The Pandora Papers are not focused on Cyprus or any of the leading Cypriot politicians. Nevertheless, given the recent sinful history of Cyprus in the field of collusion and corruption, it was inevitable that some attention would be paid to Cyprus. This is because of our politicians’ persistent refusal to adopt a properly and effectively working system of statements of wealth, which would secure the desired transparency in the financial dealings of the senior members of the executive, the legislative and the judicial arms of the state.
The Pandora Papers very aptly highlight the fact that the people who have the power to combat corruption and collusion are, in fact, those who derive benefits from perpetuating these practices. They are the people who are involved in these practices. They are the people who insidiously and infernally fight against any attempt to clearly differentiate the immoral, the impermissible, the criminally punishable acts from the acceptable acts, while, at the same time, they proclaim their pretentious determination to stamp out corruption and collusion.
This is the play that we have been watching in Cyprus over the past 17 years, ever since the “pothen esches” law was first enacted. As the journalists involved in the Pandora Papers point out, the people in power abhor transparency. They are very comfortable with the prevailing confusion and uncertainty as to what constitutes an “indecent” act. They are very keen to distinguish between merely “politically unacceptable behaviour” and a “criminally punishable act”, because they thus manage to get away even if they are caught red handed. They all vocally proclaim their opposition to the criminalisation of politics.

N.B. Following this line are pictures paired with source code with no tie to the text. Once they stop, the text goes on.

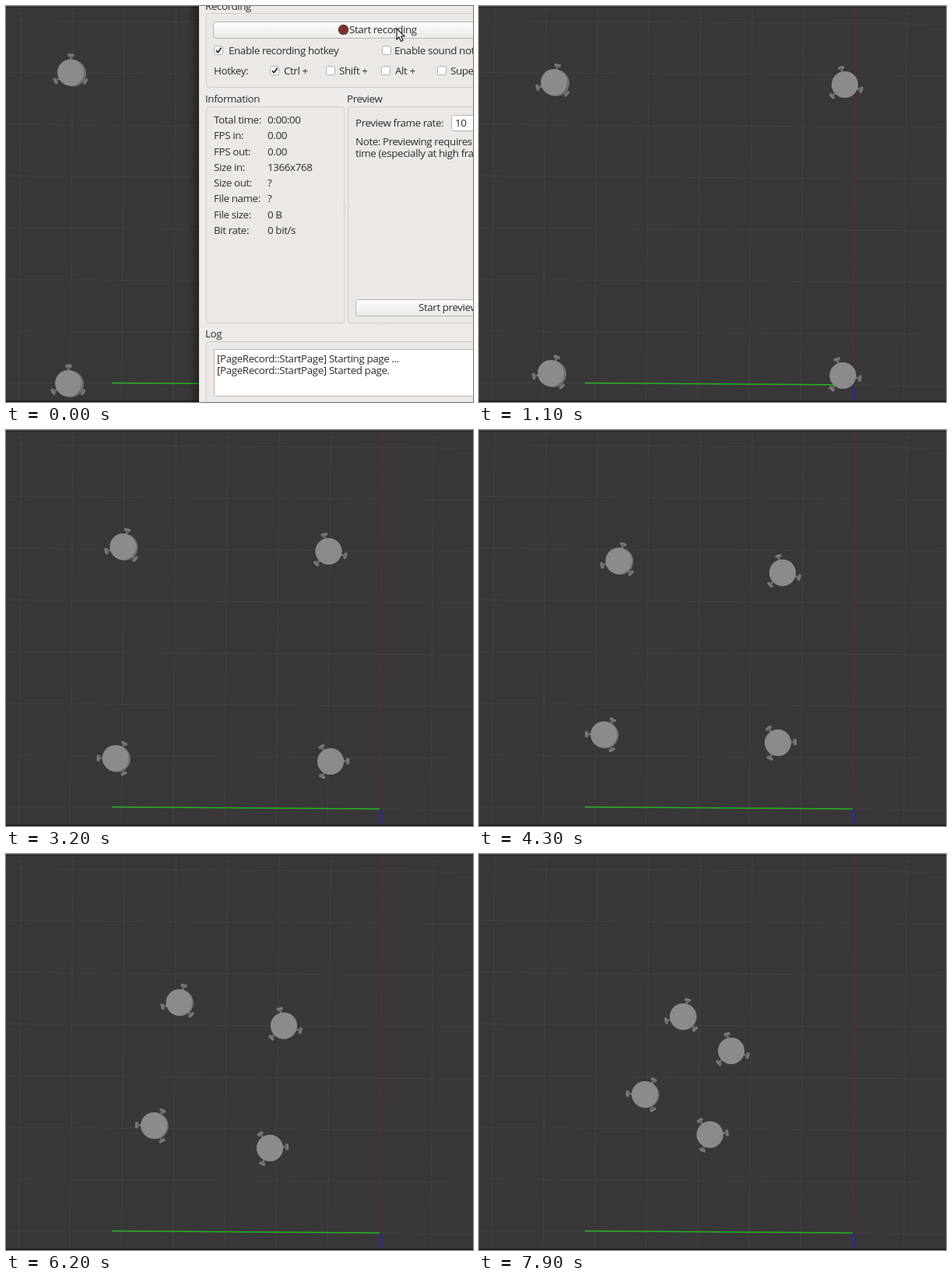
These frames come from a looping animation (600 px wide and 509 px high, 8000 ms). An HTML page with a canvas:

```html
<!DOCTYPE html>
<html lang="en">
<head>
<meta charset="utf-8">
<title>Robots converging</title>
<style>
html, body { margin: 0; width: 100%; height: 100%; overflow: hidden; background: #393739; }
canvas { display: block; }
</style>
</head>
<body>
<canvas id="stage" width="600" height="509"></canvas>
<script>
const ctx = document.getElementById('stage').getContext('2d');
const W = 600, H = 509, LOOP = 8000, STEP = 100;
const DIALOG_END = 100;

// Waypoints: x, y, heading in degrees at each key time
const TIMES = [0, 900, 1100, 1900, 3200, 4300, 6200, 7900];
const ROBOTS = [
  [[83, 85.5, -89], [92, 94, -80], [96.3, 98, -78], [114.3, 115.3, -76],
   [150.3, 150, -75], [179.5, 168.3, -75], [222.5, 190.7, -74], [262, 209, -74]],
  [[483, 87, -90], [474, 97, -101], [470, 101, -102], [451.5, 118, -103.5],
   [414.5, 156, -105], [390, 183.5, -104], [357, 220.7, -103.5], [324, 253, -104]],
  [[80, 485, -89], [88, 476, -74], [92.3, 472, -70], [107.3, 457, -61],
   [140.7, 422, -59], [160.3, 391.5, -58.5], [190, 349, -58.5], [213, 309, -58]],
  [[480, 487, -90], [471.5, 479, -106], [467.5, 475, -110], [453.5, 460, -118.5],
   [417, 426, -121], [384, 402, -122.5], [339, 378, -124], [296.5, 360.5, -125]]
];

function slope(path, i, k) {
  if (i === 0) return 0;
  const j = Math.min(i + 1, path.length - 1);
  return (path[j][k] - path[i - 1][k]) / (TIMES[j] - TIMES[i - 1]);
}

// Cubic Hermite through the waypoints
function poseAt(path, t) {
  let i = 0;
  while (i < TIMES.length - 2 && t >= TIMES[i + 1]) i++;
  const d = TIMES[i + 1] - TIMES[i];
  const u = Math.min(1, (t - TIMES[i]) / d), u2 = u * u, u3 = u2 * u;
  return [0, 1, 2].map(k =>
    (2 * u3 - 3 * u2 + 1) * path[i][k] + (u3 - 2 * u2 + u) * d * slope(path, i, k) +
    (3 * u2 - 2 * u3) * path[i + 1][k] + (u3 - u2) * d * slope(path, i + 1, k));
}

function line(x1, y1, x2, y2, color, width = 1) {
  ctx.strokeStyle = color;
  ctx.lineWidth = width;
  ctx.beginPath();
  ctx.moveTo(x1, y1);
  ctx.lineTo(x2, y2);
  ctx.stroke();
}

function disc(x, y, r, color) {
  ctx.fillStyle = color;
  ctx.beginPath();
  ctx.arc(x, y, r, 0, Math.PI * 2);
  ctx.fill();
}

function box(x, y, w, h, r, fill, stroke) {
  ctx.beginPath();
  ctx.roundRect(x + 0.5, y + 0.5, w, h, r);
  if (fill) { ctx.fillStyle = fill; ctx.fill(); }
  if (stroke) { ctx.strokeStyle = stroke; ctx.lineWidth = 1; ctx.stroke(); }
}

function drawFloor() {
  ctx.fillStyle = '#393739';
  ctx.fillRect(0, 0, W, H);
  for (let i = 0; i < 9; i++) {
    const x = 20 + i * 66.2;
    if (i !== 7) line(x, 0, x - 4, H, '#424042');
  }
  for (let i = 0; i < 8; i++) {
    const y = 19 + i * 66.45;
    line(0, y, W, y + 4.4, '#424042');
  }
  line(484, 0, 480, 487, '#6c292c', 1.1);
  line(480, 488, 482.5, H, '#2a27a0', 2);
  line(136, 484.5, 480, 487, '#25b325', 1.3);
  ctx.fillStyle = '#5a585a';
  ctx.fillRect(0, 0, W, 1);
  ctx.fillStyle = '#211f21';
  ctx.fillRect(0, 1, W, 1);
  ctx.fillRect(0, H - 2, W, 2);
}

function drawRobot([x, y, heading]) {
  for (let i = 0; i < 3; i++) {
    ctx.save();
    ctx.translate(x, y);
    ctx.rotate((heading + i * 120) * Math.PI / 180);
    line(14, 0, 21, 0, '#767476', 2.4);
    ctx.fillStyle = '#6a686a';
    ctx.beginPath();
    ctx.roundRect(19.8, -4.2, 4.4, 8.4, 1.4);
    ctx.fill();
    ctx.fillStyle = '#828082';
    ctx.fillRect(22, -3.7, 1.6, 7.4);
    ctx.restore();
  }
  const side = Math.max(0, (340 - x) / 85);
  disc(x + side, y + side * 0.35, 17, '#6f6d6f');
  disc(x, y, 17, '#8c8a8c');
}

function text(s, x, midY) {
  ctx.fillStyle = '#2f2d2b';
  ctx.fillText(s, x, midY + 5);
}

function checkbox(x, y, label, labelX, on) {
  box(x, y - 6, 11, 11, 2, '#fff', '#b3aea9');
  if (on) {
    line(x + 3, y, x + 5.3, y + 3, '#2a2826', 1.8);
    line(x + 5.3, y + 3, x + 9.5, y - 3.5, '#2a2826', 1.8);
  }
  text(label, labelX, y);
}

function button(x, y, w, h) {
  const g = ctx.createLinearGradient(0, y, 0, y + h);
  g.addColorStop(0, '#fefefe');
  g.addColorStop(1, '#ece9e6');
  box(x, y, w, h, 3, g, '#b9b4af');
}

function drawCursor(x, y) {
  const pts = [[0, 0], [0, 14], [3, 11], [5.5, 16.5], [8, 15.3], [5.7, 10], [10, 10]];
  ctx.beginPath();
  pts.forEach(([px, py]) => ctx.lineTo(x + px, y + py));
  ctx.closePath();
  ctx.fillStyle = '#f6f4f4';
  ctx.strokeStyle = '#222';
  ctx.lineWidth = 1.2;
  ctx.fill();
  ctx.stroke();
}

const INFO = [
  ['Total time:', '0:00:00'], ['FPS in:', '0.00'], ['FPS out:', '0.00'],
  ['Size in:', '1366x768'], ['Size out:', '?'], ['File name:', '?'],
  ['File size:', '0 B'], ['Bit rate:', '0 bit/s']
];

function drawDialog() {
  const left = 248;
  const shade = ctx.createLinearGradient(left - 14, 0, left, 0);
  shade.addColorStop(0, 'rgba(0,0,0,0)');
  shade.addColorStop(1, 'rgba(0,0,0,.35)');
  ctx.fillStyle = shade;
  ctx.fillRect(left - 14, 0, 14, H);
  ctx.fillStyle = '#edeae8';
  ctx.fillRect(left, 0, W - left, H);

  const edge = '#d2cdc9', panel = '#ebe8e5';
  box(257, 9, 400, 95, 3, panel, edge);
  box(257, 129, 177, 278, 3, panel, edge);
  box(439, 129, 220, 278, 3, panel, edge);
  box(257, 431, 400, 100, 3, panel, edge);

  ctx.font = '13.4px "Open Sans", "Noto Sans", sans-serif';
  ctx.letterSpacing = '-0.4px';
  text('Recording', 256, 0);
  text('Information', 256, 119);
  text('Preview', 438, 119);
  text('Log', 256, 421);

  button(266, 20, 400, 21);
  disc(433.5, 30.5, 6.8, '#64403e');
  disc(433.5, 30.5, 4.8, '#7d2f30');
  text('Start recording', 441, 30);
  checkbox(267, 57, 'Enable recording hotkey', 286, true);
  checkbox(483, 57, 'Enable sound notifications', 499, false);
  text('Hotkey:', 267, 83);
  checkbox(339, 83, 'Ctrl +', 357, true);
  checkbox(411, 83, 'Shift +', 428, false);
  checkbox(482, 83, 'Alt +', 500, false);
  checkbox(554, 83, 'Super +', 571, false);

  INFO.forEach(([name, value], i) => {
    const y = 146 + i * 20.25;
    text(name, 267, y);
    text(value, 336, y);
  });

  text('Preview frame rate:', 449, 150);
  box(572, 140, 60, 20, 3, '#fff', '#b9b4af');
  text('10', 577, 150);
  text('Note: Previewing requires extra CPU', 449, 174);
  text('time (especially at high frame rates).', 449, 189);
  button(449, 377, 200, 21);
  text('Start preview', 530, 387);

  box(267, 441, 400, 60, 2, '#fff', '#bdb8b3');
  text('[PageRecord::StartPage] Starting page ...', 271, 453);
  text('[PageRecord::StartPage] Started page.', 271, 468);

  ctx.fillStyle = '#c9c4c0';
  for (let i = 0; i < 5; i++) {
    ctx.fillRect(436, 255 + i * 3, 1, 1);
    ctx.fillRect(475 + i * 3, 409, 1, 1);
  }
  drawCursor(502, 29);
}

function draw(t) {
  drawFloor();
  ROBOTS.forEach(path => drawRobot(poseAt(path, t)));
  if (t < DIALOG_END) drawDialog();
}

let start = null;
function tick(now) {
  if (start === null) start = now;
  const t = Math.max(0, now - start) % LOOP;
  draw(Math.floor(t / STEP) * STEP);
  requestAnimationFrame(tick);
}
draw(0);
requestAnimationFrame(tick);
</script>
</body>
</html>
```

In Cyprus, we have witnessed many such cases in the recent past. These are the social attitudes that hundreds of honest journalists have set out to combat with their involvement in the Pandora Papers. Three cheers for them.
‘Pothen esches’: pending critical issues
Admittedly, I have observed that, following the pressure exerted, some limited progress has been attained in shifting the positions of our politicians on the issue of the “pothen esches” in the correct direction. However, serious issues remain which if not resolved will lead again to the total failure of the system.
- The failure to include the wealth of spouses and underage children of the politically exposed person in the “pothen esches” process.
- The failure to include senior members of the judiciary. They are civil servants and cannot be above the law.
- The failure to include trusts in the wealth that must be declared. Failure to do so will unquestionably lead to the castration of the system.
- The failure to include all movable property. Works of art, jewellery etc. may be worth millions of euros.
- The failure to clearly define what constitutes a bribe, either in the form of money or free goods or free services, thus stopping politicians from claiming that the mere acceptance of “gifts from friends” is a legitimate and acceptable practice.
The journalists involved in the Pandora Papers gathered some 12 million (yes, 12 million) documents, spreadsheets, images etc. in order to highlight the problem of corruption and collusion amongst the politically exposed persons. This is the gist of the Pandora Papers. Past history and the punishment of those who have utilised their positions to illegally enrich themselves is an issue, but of secondary importance. The first and foremost goal is to design and activate the necessary tools, such as “pothen esches”, to stop the decay from now on. This is the message which the Pandora Papers are seeking to transmit.
Christos Panayiotides is a regular columnist for the Cyprus Mail and Alithia